* DATA SHOWN:
******
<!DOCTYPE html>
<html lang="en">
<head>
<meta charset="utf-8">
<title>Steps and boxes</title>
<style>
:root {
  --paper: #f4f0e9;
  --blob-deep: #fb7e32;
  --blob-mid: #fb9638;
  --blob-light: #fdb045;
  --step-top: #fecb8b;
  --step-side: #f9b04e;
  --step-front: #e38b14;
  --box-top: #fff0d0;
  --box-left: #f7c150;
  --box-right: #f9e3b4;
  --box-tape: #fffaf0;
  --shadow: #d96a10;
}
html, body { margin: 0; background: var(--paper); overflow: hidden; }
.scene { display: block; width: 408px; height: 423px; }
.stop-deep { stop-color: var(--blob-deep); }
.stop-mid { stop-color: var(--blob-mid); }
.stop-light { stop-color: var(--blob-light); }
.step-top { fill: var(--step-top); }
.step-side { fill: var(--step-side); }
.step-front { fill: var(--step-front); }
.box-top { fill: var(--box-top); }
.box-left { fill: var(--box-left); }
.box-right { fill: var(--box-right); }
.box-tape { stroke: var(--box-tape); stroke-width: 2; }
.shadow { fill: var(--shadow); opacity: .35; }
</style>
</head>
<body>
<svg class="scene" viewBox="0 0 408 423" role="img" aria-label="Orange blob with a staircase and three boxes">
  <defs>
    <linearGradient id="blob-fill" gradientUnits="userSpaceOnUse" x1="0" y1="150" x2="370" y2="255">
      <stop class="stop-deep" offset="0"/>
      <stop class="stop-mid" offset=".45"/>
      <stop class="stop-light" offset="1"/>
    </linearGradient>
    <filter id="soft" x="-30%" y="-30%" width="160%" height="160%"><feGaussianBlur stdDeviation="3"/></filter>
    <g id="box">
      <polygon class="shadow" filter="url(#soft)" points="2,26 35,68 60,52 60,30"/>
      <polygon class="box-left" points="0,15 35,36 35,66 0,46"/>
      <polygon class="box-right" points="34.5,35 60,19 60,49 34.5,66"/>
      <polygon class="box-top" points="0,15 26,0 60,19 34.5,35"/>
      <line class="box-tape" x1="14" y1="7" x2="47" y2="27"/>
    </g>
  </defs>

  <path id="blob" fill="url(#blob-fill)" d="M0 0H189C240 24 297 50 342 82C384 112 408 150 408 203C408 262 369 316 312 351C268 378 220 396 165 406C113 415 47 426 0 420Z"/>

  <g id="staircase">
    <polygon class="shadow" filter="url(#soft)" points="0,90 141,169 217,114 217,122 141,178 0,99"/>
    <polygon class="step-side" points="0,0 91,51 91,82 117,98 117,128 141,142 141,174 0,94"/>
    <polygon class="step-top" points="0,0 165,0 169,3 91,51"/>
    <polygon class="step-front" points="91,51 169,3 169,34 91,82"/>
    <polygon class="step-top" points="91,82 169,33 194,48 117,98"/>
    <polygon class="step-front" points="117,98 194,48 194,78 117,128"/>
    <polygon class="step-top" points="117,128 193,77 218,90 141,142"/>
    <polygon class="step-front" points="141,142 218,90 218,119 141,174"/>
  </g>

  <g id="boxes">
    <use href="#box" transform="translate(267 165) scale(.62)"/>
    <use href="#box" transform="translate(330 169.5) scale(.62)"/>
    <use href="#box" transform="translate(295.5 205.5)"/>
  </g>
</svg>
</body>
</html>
******
* WHAT THE TASK ASKS:
In how many lines of the material does the word "front" appear? Give only the number.

* RESPONSE TO THIS TASK:
5